Izak Velder is Momoko’s brother, who appeared to have been killed towards the end of the first game. Turns out he just had to make everyone believe he was dead to join a super secret special investigation unit. His V.A.T. is equipped with the same laser as Hanna’s, and a light saber made of blue balls, which looks cool in motion and does the fastest damage, but its short range makes its use dangerous.
This mad scientist seeks out revenge against Bowie, who once put him to shame by single-handedly taking out his super weapon during its public final testing run. Ever since, he wanted to see the captain dead, and now he’s driven an entire island to war to pursue this agenda.

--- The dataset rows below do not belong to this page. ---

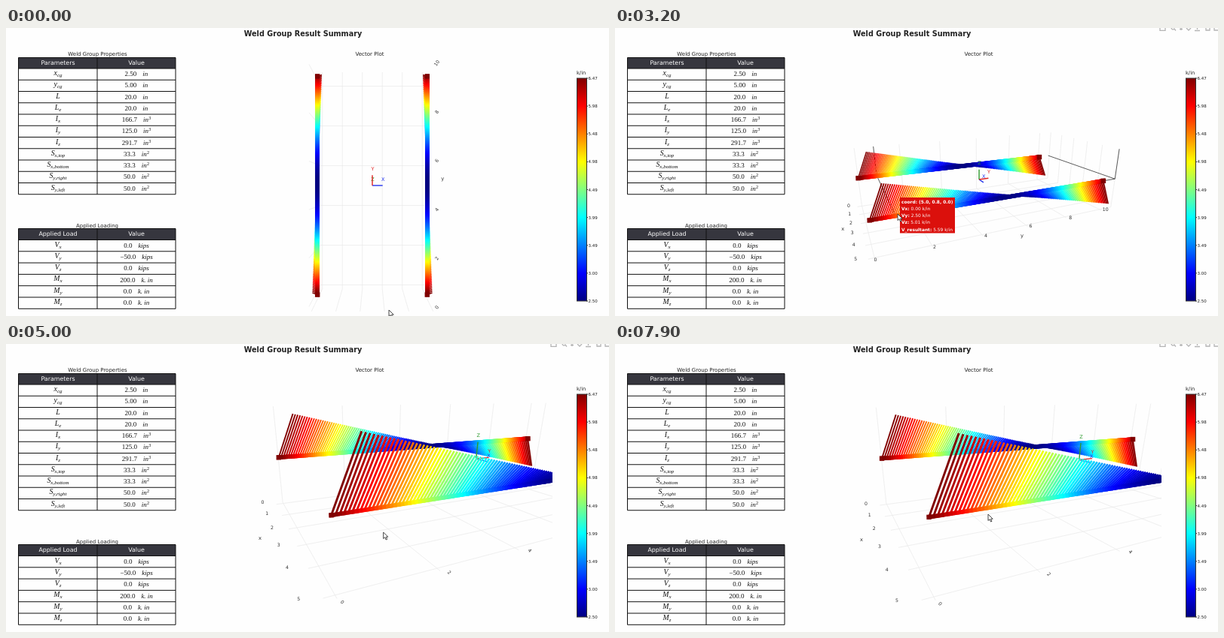
An HTML page with a canvas for the animation above (8 s loop, 800 px wide and 384 px high).

```html
<!DOCTYPE html>
<html lang="en">
<head>
<meta charset="utf-8">
<title>Weld Group Result Summary</title>
<style>
  html, body { margin: 0; width: 800px; height: 384px; overflow: hidden; background: #fefefe; }
  canvas, svg { position: absolute; left: 0; top: 0; width: 800px; height: 384px; }
  text { font-family: "DejaVu Sans", Verdana, sans-serif; fill: #222; }
  .math { font: 9px "Liberation Serif", "Times New Roman", serif; fill: #111; }
  .name { font-size: 9.8px; }
  .it { font-style: italic; }
  .b { font-weight: bold; }
  .mid { text-anchor: middle; }
  .head { font-size: 7.9px; fill: #fff; }
  .tip text { font-size: 5.9px; fill: #fff; }
</style>
</head>
<body>
<canvas id="plot"></canvas>
<svg id="page" viewBox="0 0 800 384"></svg>
<script>
const LOOP = 8000, STEP = 100;
const FOCAL = 412, CX = 486, CY = 211;
const BOX = { x0: -0.1, x1: 5.1, y0: -0.2, y1: 10.7, z: 1.4 };
const LENGTH = 10, VECTORS = 150, SHEAR = 2.5, MIN = 2.5, MAX = 6.474;

const clamp = v => Math.min(1, Math.max(0, v));
const ramp = (t, from, to) => clamp((t - from) / (to - from));

/* ---------- weld stress and colour ---------- */
const bending = y => 6 * (1 - y / 5);
const resultant = y => Math.hypot(SHEAR, bending(y));
const jet = q => `rgb(${[3, 2, 1].map(c => Math.round(255 * clamp(1.5 - Math.abs(4 * q - c))))})`;
const tint = y => jet(clamp((resultant(y) - MIN) / (MAX - MIN)));

/* ---------- motion ---------- */
function camera(t) {
  const spin = ramp(t, 400, 2800) ** 2;
  const zoom = ramp(t, 3500, 4400);
  const slide = ramp(t, 4600, 5200);
  const flat = spin === 0;
  return {
    flat,
    azimuth: 65.5 * spin ** 1.4,
    elevation: 90 - 71 * spin,
    distance: 14.15 - 5.45 * zoom,
    panX: -0.1 * spin + 3.34 * zoom - 0.5 * slide,
    panY: 0.035 + 0.275 * spin + 0.97 * zoom - 0.085 * slide,
    gap: flat ? 0.14 : 0.45 - 0.1 * spin,
    labelZ: flat ? 1.5 : -1.5 + 0.2 * spin,
    turnX: -65 * (1 - spin ** 3),
    turnY: -55 * clamp(1 - 2.2 * spin) + 45 * zoom,
  };
}

// Each stop is an arrival time and place; travel begins `lead` earlier.
const STOPS = [
  { at: 0, x: 508, y: 376 },
  { at: 2000, x: 462, y: 163, lead: 1600 },
  { at: 3000, x: 375, y: 248, lead: 1000 },
  { at: 4200, x: 494, y: 242 },
  { at: 5400, x: 514, y: 269 },
  { at: 6500, x: 429, y: 233 },
  { at: 7600, x: 495, y: 227 },
];
function pointer(t) {
  let { x, y } = STOPS[0];
  for (const s of STOPS.slice(1)) {
    const q = ramp(t, s.at - (s.lead || 600), s.at);
    x += (s.x - x) * q;
    y += (s.y - y) * q;
  }
  return [x, y];
}

const TIPS = [
  { from: 3000, to: 3500, left: 378, top: 226, y: 0.8291, fill: "#db100c" },
  { from: 6500, to: 7100, left: 433, top: 206, y: 0.175, fill: "#880004" },
];

/* ---------- static page ---------- */
const page = document.getElementById("page");
const text = (x, y, s, cls = "", size = "") =>
  `<text x="${x}" y="${y}" class="${cls}"${size && ` font-size="${size}"`}>${s}</text>`;

function table(top, heads, rows, headH, rowH) {
  const bottom = top + headH + rows.length * rowH, headY = top + headH / 2 + 2.2;
  let out = `<rect x="16.5" y="${top}" width="208.5" height="${headH}" fill="#36363e"/>` +
    text(69, headY, heads[0], "head mid") + text(173, headY, heads[1], "head mid");
  let lines = `M16.5 ${top}H225V${bottom}H16.5ZM121 ${top}V${bottom}`;
  rows.forEach((row, i) => {
    const [name, sub, value, unit, power] = row.split("|");
    const y = top + headH + i * rowH;
    lines += `M16.5 ${y}H225`;
    out += text(69, y + 9, `${name}<tspan dy="2" font-size="7">${sub}</tspan>`, "math name it mid");
    out += text(173, y + 10.2, `${value}<tspan dx="8" class="it">${unit}</tspan>` +
      (power ? `<tspan dy="-3" font-size="6">${power}</tspan>` : ""), "math mid");
  });
  return out + `<path d="${lines}" fill="none" stroke="#111"/>`;
}

function colorBar() {
  let stops = "", ticks = "";
  for (let i = 0; i <= 8; i++) {
    const q = i / 8, y = 67 + 297 * q;
    stops += `<stop offset="${q}" stop-color="${jet(1 - q)}"/>`;
    ticks += `<path d="M770 ${y}h2" stroke="#333"/>` +
      text(772.5, y + 2, (MAX - (MAX - MIN) * q).toFixed(2), "", 5.5);
  }
  return `<linearGradient id="jet" x1="0" y1="0" x2="0" y2="1">${stops}</linearGradient>` +
    `<rect x="757.5" y="67" width="13" height="297" fill="url(#jet)" stroke="#333"/>` +
    text(757, 62, "k/in", "", 6.7) + ticks;
}

function tipBox({ left, top, y, fill }) {
  const force = (name, v) => [name + ":", ` ${v.toFixed(2)} k/in`];
  const lines = [
    [`coord: (5.0, ${y.toFixed(1)}, 0.0)`, ""],
    force("Vx", 0), force("Vy", SHEAR), force("Vz", bending(y)), force("V_resultant", resultant(y)),
  ];
  return `<g class="tip" visibility="hidden"><rect x="${left}" y="${top}" width="73" height="47.5" fill="${fill}"/>` +
    lines.map(([bold, rest], i) =>
      text(left + 2, top + 7.5 + i * 9.3, `<tspan class="b">${bold}</tspan>${rest}`)).join("") + `</g>`;
}

page.innerHTML =
  text(394, 10.6, "Weld Group Result Summary", "b mid", 9.68) +
  text(121.5, 37, "Weld Group Properties", "mid", 7) +
  text(121, 266, "Applied Loading", "mid", 7) +
  text(482.5, 37, "Vector Plot", "mid", 7.1) +
  table(39.5, ["Parameters", "Value"], [
    "x|cg|2.50|in", "y|cg|5.00|in", "L||20.0|in", "L|e|20.0|in",
    "I|x|166.7|in|3", "I|y|125.0|in|3", "I|z|291.7|in|3",
    "S|x,top|33.3|in|2", "S|x,bottom|33.3|in|2", "S|y,right|50.0|in|2", "S|y,left|50.0|in|2",
  ], 14.5, 15.25) +
  table(267.5, ["Applied Load", "Value"], [
    "V|x|0.0|kips", "V|y|−50.0|kips", "V|z|0.0|kips",
    "M|x|200.0|k. in", "M|y|0.0|k. in", "M|z|0.0|k. in",
  ], 15, 15.3) +
  colorBar() +
  `<path id="bar" d="M723 0v3.3h7v-3.3M738 0a2.2 2.2 0 0 0 4 1l2 2.5M751 0v3M749 1.5h4M758 0l3 3 3-3M769 3.5h7M772.5 0v2M784 0v3h5v-3M795 0v3h5" fill="none" stroke="#b4b4b4" stroke-width="1.3"/>` +
  TIPS.map(tipBox).join("") +
  `<path id="hand" d="M0 0V8.5L2 6.7L3.5 10L5 9.3L3.5 6.2H6.2Z" fill="#fff" stroke="#333" stroke-width=".9"/>`;

const bar = document.getElementById("bar");
const hand = document.getElementById("hand");
const tipNodes = page.querySelectorAll(".tip");

/* ---------- 3D plot ---------- */
const canvas = document.getElementById("plot");
const ratio = Math.max(1, window.devicePixelRatio || 1);
canvas.width = 800 * ratio;
canvas.height = 384 * ratio;
const ctx = canvas.getContext("2d");

// Returns a function from plot coordinates to screen x, y and scale.
function projector({ azimuth, elevation, distance, panX, panY }) {
  const a = azimuth * Math.PI / 180, e = elevation * Math.PI / 180;
  const ca = Math.cos(a), sa = Math.sin(a), ce = Math.cos(e), se = Math.sin(e);
  return (x, y, z) => {
    x -= 2.5; y -= 5;
    const into = y * ca - x * sa;
    const s = FOCAL / (distance + into * ce - z * se);
    return [CX + s * (x * ca + y * sa + panX), CY - s * (into * se + z * ce + panY), s];
  };
}

function line(p, q, color, width) {
  ctx.strokeStyle = color;
  ctx.lineWidth = width;
  ctx.beginPath();
  ctx.moveTo(p[0], p[1]);
  ctx.lineTo(q[0], q[1]);
  ctx.stroke();
}

function label(s, [x, y], turn = 0, color = "#333", size = 6.2) {
  ctx.save();
  ctx.translate(x, y);
  ctx.rotate(turn * Math.PI / 180);
  ctx.font = `${size}px "DejaVu Sans", Verdana, sans-serif`;
  ctx.fillStyle = color;
  ctx.fillText(s, 0, 0);
  ctx.restore();
}

function grid(at, yWall) {
  const { x0, x1, y0, y1, z } = BOX;
  const draw = (p, q) => line(at(...p), at(...q), "#e8e8e8", 0.7);
  for (let x = 0; x <= 5; x++) {
    draw([x, y0, -z], [x, y1, -z]);
    draw([x, yWall, -z], [x, yWall, z]);
  }
  for (let y = 0; y <= LENGTH; y += 2) {
    draw([x0, y, -z], [x1, y, -z]);
    draw([x0, y, -z], [x0, y, z]);
  }
}

// Guide lines from a hovered point on the near weld to the walls.
function spikes(at, y) {
  const { x0, y1, z } = BOX;
  const draw = (p, q) => line(at(...p), at(...q), "#333", 0.8);
  draw([5, y, 0], [x0, y, 0]);
  draw([5, y, 0], [5, y1, 0]);
  draw([x0, y, 0], [x0, y, z]);
  draw([5, y1, 0], [5, y1, z]);
  draw([x0, y1, 0], [5, y1, 0]);
}

function weld(at, x) {
  const step = LENGTH / VECTORS;
  for (let y = LENGTH; y > -step / 2; y -= step) {
    const p = at(x, y, 0);
    line(p, at(x, y + SHEAR / 5, bending(y) / 5), tint(y), 0.9 + 0.022 * p[2]);
  }
  ctx.lineCap = "square";
  for (let y = LENGTH - step; y > -step / 2; y -= step) {
    line(at(x, y, 0), at(x, y + step, 0), tint(y + step / 2), 5.5);
  }
  ctx.lineCap = "butt";
  for (const y of [0, LENGTH]) {
    const [px, py] = at(x, y, 0);
    ctx.fillStyle = tint(y);
    ctx.fillRect(px - 3.2, py - 3.2, 6.4, 6.4);
  }
}

function triad(at) {
  const o = at(2.5, 5, 0), k = 0.47;
  const arm = (s, x, y, z, color) => {
    const p = at(2.5 + x, 5 + y, z);
    line(o, p, color, 1.4);
    label(s, [p[0] + 0.5, p[1] - 8], 0, color, 6.5);
  };
  arm("Z", 0, 0, k, "#2e9a2e");
  arm("X", k, 0, 0, "#2233ee");
  arm("Y", 0, k, 0, "#e02222");
}

function drawPlot(t, tip) {
  const cam = camera(t), at = projector(cam);
  ctx.setTransform(ratio, 0, 0, ratio, 0, 0);
  ctx.clearRect(0, 0, 800, 384);
  ctx.textAlign = "center";
  ctx.textBaseline = "middle";
  ctx.save();
  ctx.beginPath();
  ctx.rect(247, 40, 478, 343);
  ctx.clip();
  grid(at, cam.flat ? BOX.y0 : BOX.y1);
  if (tip) spikes(at, tip.y);
  for (let x = 0; x <= 5; x++) label(x, at(x, -0.58, cam.labelZ), cam.turnX);
  for (let y = 0; y <= LENGTH; y += 2) label(y, at(5 + cam.gap, y, cam.labelZ), cam.turnY);
  label("x", at(2.5, -0.9, cam.labelZ), 0, "#333", 6.8);
  label("y", at(5 + cam.gap * 2.6, 5.25, cam.labelZ), 0, "#333", 6.8);
  weld(at, 0);
  triad(at);
  weld(at, 5);
  ctx.restore();
}

function frame() {
  const t = Math.floor(performance.now() % LOOP / STEP) * STEP;
  const tip = TIPS.find(o => t >= o.from && t < o.to);
  drawPlot(t, tip);
  TIPS.forEach((o, i) => tipNodes[i].setAttribute("visibility", o === tip ? "visible" : "hidden"));
  bar.setAttribute("visibility", t >= 200 ? "visible" : "hidden");
  hand.setAttribute("transform", `translate(${pointer(t)})`);
  requestAnimationFrame(frame);
}
frame();
</script>
</body>
</html>
```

Final Zone II is a very typical overhead run-‘n-gun. Other than the first game, enemies have fixed starting positions and numbers, and you can now shoot in 8 directions. There even are different sprites for facing left or right instead of cheaply mirroring them, but as a side effect, almost all weapons are fired off-center, which takes some getting used to. In the third stage Velder takes to a helicopter to reach the island from the main land, a journey that takes the form of a forced scrolling vertical shoot-em-up stage. Like the rest of the game, it’s nothing too special, but a welcome distraction from the main routine.
Power-ups are now visible drops from enemies. The more common ones flip between the letter “B” and “H,” where the former is an ammunition refill for the secondary weapon and the latter replenishes some health. There is also a more rare variant, where the letters are “P” for full recovery and “S” for extending the current character’s health bar for the remainder of the game. Needless to say, the latter has more long time benefits, although “P” might save you in particularly desperate situations. A fully developed health bar is quite big, but there are still ways to die quickly. Normal bullets all cost only one point, but explosives and lasers deal damage for as long as they overlap with the player sprite. In the final level Ruman unleashes his bio mutations, of course, who spit acid that’s even more dangerous. The huge monster at the end is also the most impressive boss fight – otherwise, they range from the usual tanks and airplanes to just extraordinarily persistent foot soldiers.
The music could only be a disappointment for Wolf Team fans. The CD medium allowed the inclusion of two ’90s J-pop vocal songs, which are even redubbed in the English version, of course with lyrics as corny as the rest of the script. Much of the other music sounds more like a traditional video game soundtrack, but not coming directly from the chip they synthesizer sound is rather mushy. There are some neat elements, like a surf rock inspired tune, but most of it is pretty bland. Interestingly, there are no stage specific songs, but rather individual themes for the chosen characters.
While certainly better than the first game, sheer mediocrity would have commited Final Zone II to oblivion, if it weren’t for the hilariously terrible English dub. The game remained a PC Engine exclusive and is nowhere to be seen on Nintendo’s Virtual Console. Only the Japanese digital download service Project Egg carries the game as an emulated package for Windows PCs.